BEGIN The input

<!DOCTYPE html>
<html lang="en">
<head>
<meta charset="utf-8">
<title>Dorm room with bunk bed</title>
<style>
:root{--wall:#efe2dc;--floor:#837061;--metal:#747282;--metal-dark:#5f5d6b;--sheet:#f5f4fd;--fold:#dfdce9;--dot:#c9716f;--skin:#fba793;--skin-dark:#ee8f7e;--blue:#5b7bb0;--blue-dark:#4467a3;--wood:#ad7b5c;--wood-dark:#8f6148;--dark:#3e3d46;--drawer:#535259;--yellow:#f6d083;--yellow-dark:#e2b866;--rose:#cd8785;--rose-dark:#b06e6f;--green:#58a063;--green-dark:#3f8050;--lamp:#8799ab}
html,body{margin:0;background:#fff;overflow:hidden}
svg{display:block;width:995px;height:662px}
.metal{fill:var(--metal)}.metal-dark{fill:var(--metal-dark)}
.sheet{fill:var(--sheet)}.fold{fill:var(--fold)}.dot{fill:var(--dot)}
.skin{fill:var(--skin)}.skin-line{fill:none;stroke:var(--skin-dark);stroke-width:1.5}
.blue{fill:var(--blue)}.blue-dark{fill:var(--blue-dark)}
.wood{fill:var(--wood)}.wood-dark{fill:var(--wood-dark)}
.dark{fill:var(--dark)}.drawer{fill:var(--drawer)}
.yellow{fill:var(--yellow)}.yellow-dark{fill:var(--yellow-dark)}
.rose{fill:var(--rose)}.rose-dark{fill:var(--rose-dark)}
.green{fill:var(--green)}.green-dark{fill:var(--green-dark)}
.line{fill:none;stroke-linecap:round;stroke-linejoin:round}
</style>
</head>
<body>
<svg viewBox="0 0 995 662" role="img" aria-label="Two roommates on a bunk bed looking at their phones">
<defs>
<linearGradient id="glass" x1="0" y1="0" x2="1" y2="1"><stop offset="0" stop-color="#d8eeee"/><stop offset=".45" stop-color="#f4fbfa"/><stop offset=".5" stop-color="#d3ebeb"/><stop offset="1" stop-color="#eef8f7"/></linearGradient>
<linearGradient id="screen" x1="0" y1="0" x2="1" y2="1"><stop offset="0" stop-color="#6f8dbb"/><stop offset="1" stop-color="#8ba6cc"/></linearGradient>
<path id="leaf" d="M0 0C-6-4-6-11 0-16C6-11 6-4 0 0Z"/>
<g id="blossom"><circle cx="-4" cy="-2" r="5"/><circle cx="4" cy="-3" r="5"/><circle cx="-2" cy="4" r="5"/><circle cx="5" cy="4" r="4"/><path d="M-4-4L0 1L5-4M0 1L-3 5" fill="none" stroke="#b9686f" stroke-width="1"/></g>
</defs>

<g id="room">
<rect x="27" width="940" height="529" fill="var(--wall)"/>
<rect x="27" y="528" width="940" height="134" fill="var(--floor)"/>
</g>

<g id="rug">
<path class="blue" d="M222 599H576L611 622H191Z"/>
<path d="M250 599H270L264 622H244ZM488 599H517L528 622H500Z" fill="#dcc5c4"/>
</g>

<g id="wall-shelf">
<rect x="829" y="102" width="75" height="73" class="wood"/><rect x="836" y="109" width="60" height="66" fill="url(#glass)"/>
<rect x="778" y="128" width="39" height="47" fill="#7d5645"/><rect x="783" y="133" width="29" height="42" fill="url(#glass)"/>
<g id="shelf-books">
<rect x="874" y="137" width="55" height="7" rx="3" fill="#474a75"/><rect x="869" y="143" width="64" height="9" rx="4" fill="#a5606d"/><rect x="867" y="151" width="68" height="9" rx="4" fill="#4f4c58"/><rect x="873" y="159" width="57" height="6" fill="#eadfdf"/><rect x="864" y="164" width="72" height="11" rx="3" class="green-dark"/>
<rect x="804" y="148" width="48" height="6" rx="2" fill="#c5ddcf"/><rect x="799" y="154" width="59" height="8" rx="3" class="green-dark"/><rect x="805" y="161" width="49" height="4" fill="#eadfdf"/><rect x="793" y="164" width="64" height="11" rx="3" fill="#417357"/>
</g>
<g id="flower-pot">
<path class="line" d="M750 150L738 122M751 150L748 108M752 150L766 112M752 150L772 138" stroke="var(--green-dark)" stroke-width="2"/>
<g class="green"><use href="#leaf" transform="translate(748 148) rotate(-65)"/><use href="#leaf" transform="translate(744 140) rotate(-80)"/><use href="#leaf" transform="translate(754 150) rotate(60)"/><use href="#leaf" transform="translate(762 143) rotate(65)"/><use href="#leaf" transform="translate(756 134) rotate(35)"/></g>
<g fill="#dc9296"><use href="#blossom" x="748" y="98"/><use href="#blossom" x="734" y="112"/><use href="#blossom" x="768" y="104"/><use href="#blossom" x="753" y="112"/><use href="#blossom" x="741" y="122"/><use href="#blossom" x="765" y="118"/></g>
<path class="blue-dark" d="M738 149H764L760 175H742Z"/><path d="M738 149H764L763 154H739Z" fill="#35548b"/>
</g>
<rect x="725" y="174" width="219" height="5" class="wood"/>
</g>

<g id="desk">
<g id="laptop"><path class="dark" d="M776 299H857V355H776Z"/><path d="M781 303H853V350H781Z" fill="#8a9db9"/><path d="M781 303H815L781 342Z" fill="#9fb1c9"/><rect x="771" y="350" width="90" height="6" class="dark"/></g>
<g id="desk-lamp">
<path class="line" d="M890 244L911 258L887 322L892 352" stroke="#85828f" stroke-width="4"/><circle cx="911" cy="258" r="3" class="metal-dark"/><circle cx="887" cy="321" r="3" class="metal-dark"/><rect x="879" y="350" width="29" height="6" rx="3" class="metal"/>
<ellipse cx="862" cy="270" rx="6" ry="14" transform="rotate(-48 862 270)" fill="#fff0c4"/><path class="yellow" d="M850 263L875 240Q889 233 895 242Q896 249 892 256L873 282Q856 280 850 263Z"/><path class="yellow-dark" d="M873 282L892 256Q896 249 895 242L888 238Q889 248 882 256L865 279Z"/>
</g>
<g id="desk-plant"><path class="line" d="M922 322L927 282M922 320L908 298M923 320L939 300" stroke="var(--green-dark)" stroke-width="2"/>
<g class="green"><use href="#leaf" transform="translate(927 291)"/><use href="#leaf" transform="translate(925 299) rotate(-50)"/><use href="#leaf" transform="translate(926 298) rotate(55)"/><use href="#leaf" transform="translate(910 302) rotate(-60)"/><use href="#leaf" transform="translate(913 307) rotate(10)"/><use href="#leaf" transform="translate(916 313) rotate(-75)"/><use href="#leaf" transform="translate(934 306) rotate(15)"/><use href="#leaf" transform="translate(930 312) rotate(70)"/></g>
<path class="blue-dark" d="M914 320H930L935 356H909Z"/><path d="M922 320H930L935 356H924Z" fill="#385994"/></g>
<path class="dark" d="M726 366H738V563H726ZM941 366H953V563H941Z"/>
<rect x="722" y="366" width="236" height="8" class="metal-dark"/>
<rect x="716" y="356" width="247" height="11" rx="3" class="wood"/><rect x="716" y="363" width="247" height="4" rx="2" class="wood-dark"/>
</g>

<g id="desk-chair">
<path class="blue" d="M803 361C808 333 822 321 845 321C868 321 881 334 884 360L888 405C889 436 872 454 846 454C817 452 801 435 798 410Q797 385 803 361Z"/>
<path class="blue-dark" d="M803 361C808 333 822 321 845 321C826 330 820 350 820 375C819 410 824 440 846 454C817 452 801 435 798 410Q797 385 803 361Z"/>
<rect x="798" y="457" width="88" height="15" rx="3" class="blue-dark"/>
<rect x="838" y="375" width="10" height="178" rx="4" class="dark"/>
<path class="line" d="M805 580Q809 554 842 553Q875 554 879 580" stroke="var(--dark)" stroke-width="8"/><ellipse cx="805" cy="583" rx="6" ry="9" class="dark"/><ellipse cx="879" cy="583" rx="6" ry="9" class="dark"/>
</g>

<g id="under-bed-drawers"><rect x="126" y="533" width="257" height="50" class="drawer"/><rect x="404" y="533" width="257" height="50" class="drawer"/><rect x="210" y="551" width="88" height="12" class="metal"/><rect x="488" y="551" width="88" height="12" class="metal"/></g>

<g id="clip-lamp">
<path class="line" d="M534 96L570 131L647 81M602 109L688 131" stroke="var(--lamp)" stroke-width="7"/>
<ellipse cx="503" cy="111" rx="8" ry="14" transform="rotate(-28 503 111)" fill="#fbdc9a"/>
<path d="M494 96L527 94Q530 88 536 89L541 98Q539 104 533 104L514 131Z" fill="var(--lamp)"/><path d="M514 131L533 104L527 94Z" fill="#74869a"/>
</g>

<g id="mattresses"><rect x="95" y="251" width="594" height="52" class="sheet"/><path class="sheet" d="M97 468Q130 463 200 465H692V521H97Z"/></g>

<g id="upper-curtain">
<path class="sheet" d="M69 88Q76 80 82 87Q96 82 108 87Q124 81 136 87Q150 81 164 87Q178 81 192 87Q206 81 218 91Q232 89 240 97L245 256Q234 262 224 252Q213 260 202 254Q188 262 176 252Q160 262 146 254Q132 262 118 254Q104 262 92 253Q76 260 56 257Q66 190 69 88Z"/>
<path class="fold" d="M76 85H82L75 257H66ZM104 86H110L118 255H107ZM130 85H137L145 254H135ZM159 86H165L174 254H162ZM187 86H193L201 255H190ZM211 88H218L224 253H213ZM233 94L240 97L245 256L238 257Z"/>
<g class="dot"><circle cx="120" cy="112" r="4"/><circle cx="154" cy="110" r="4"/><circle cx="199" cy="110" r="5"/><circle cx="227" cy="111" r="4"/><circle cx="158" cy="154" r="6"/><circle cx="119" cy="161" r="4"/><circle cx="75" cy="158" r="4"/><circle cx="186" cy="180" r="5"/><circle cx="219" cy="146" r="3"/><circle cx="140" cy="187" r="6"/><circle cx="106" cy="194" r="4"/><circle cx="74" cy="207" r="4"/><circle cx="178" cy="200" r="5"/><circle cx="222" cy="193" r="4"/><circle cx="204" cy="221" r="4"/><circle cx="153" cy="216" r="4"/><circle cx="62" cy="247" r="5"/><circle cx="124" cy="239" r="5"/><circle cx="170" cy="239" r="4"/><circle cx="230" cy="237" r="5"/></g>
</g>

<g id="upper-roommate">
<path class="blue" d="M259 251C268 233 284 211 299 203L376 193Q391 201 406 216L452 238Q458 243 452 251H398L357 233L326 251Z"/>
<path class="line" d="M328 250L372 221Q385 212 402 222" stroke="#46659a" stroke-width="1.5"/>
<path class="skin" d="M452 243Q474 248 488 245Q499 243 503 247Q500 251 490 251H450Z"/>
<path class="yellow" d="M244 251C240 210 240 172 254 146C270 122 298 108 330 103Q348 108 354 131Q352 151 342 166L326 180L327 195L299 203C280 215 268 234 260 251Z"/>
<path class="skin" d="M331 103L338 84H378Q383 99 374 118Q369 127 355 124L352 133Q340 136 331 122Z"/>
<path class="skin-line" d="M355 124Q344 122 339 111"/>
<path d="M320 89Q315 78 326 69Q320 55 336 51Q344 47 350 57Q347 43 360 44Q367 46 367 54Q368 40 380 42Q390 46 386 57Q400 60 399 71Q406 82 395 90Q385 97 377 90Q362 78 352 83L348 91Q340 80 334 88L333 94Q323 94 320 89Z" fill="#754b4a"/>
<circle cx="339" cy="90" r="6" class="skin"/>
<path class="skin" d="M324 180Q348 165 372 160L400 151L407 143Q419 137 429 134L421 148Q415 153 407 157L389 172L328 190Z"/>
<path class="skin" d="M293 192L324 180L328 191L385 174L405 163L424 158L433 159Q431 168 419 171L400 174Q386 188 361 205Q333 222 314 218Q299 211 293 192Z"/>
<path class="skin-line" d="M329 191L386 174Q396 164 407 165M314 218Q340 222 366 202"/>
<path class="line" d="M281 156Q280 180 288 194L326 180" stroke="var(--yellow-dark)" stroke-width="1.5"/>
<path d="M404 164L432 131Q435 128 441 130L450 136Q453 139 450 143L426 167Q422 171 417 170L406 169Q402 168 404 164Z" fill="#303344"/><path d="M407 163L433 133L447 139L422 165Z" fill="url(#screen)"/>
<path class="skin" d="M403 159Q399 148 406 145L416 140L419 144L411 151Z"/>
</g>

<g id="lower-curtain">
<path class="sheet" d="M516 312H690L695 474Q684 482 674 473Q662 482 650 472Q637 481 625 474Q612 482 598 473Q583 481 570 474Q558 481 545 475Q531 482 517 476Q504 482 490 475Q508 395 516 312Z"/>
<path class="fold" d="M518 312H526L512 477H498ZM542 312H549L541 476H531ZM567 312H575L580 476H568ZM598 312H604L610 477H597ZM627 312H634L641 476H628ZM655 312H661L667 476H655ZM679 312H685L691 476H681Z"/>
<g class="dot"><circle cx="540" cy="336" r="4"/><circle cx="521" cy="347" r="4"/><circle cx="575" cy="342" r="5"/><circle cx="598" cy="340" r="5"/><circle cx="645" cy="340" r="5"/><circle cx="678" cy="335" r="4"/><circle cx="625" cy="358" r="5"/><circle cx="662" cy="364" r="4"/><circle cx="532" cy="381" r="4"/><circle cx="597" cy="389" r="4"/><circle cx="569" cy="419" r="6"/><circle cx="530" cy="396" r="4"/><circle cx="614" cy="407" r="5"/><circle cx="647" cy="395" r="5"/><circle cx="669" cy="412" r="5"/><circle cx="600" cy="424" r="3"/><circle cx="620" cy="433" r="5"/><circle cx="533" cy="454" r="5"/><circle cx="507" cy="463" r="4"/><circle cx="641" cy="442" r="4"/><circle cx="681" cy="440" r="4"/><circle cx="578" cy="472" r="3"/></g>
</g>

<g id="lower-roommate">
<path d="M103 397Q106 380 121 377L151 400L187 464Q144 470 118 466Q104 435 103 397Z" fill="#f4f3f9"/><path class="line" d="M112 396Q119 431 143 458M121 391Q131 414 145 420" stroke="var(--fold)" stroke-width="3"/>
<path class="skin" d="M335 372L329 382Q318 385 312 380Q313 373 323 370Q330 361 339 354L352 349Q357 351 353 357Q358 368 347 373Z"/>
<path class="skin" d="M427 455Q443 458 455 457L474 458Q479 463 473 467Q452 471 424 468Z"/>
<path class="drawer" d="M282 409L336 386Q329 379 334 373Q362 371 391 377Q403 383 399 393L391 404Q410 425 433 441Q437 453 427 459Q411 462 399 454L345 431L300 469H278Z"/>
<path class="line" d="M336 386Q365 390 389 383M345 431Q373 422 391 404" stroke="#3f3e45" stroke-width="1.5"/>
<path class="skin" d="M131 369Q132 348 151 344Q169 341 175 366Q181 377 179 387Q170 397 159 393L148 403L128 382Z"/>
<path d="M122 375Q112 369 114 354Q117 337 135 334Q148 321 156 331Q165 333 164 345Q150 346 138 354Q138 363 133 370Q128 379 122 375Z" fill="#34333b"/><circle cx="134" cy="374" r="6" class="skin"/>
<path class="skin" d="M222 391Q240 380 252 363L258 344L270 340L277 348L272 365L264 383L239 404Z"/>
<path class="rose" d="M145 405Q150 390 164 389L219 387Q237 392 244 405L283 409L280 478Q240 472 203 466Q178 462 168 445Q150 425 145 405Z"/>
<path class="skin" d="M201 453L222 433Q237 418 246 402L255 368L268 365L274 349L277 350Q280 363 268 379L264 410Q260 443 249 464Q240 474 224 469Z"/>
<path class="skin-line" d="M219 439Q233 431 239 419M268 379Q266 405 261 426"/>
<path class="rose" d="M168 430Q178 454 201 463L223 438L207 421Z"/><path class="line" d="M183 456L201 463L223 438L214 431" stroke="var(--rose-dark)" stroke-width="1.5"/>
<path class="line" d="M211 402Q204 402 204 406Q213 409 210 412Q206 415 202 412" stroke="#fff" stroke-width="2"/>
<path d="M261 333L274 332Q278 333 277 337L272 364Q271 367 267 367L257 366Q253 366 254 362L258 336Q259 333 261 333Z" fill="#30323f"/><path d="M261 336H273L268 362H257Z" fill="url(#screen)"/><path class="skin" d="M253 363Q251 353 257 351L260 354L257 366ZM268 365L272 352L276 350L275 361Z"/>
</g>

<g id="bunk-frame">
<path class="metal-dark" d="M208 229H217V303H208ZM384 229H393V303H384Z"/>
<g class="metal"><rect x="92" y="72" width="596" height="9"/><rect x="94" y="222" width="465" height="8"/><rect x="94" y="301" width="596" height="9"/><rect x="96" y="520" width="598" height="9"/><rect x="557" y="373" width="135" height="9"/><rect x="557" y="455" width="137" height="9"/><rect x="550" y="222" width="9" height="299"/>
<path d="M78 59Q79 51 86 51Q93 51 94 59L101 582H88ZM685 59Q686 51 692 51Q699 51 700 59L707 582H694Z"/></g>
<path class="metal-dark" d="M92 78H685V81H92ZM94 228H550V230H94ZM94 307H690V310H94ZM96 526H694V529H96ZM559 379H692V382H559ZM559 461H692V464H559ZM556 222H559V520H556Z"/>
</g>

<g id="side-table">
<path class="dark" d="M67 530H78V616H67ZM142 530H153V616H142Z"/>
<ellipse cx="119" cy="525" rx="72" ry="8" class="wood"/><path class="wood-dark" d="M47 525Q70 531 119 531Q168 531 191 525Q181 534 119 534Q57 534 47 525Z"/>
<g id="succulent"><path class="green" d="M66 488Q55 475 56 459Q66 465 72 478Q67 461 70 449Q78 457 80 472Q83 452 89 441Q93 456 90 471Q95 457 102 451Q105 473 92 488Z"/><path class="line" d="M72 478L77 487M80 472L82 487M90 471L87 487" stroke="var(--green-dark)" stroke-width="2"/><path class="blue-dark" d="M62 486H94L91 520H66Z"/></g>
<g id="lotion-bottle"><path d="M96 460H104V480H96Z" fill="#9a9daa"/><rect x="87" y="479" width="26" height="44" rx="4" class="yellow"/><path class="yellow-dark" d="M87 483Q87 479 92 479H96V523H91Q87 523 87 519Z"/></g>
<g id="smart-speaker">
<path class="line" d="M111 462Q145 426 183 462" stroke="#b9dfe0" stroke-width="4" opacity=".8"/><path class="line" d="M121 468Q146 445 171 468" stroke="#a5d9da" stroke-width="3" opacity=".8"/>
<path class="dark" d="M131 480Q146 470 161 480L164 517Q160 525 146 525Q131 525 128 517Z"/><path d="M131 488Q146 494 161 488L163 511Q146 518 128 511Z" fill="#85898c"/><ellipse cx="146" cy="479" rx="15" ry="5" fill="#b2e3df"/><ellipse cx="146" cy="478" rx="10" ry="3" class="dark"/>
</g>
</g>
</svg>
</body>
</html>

END The input

__Try it__. The answer must consist of each line from the data that includes the string "body".

__Task output__.
html,body{margin:0;background:#fff;overflow:hidden}
<body>
</body>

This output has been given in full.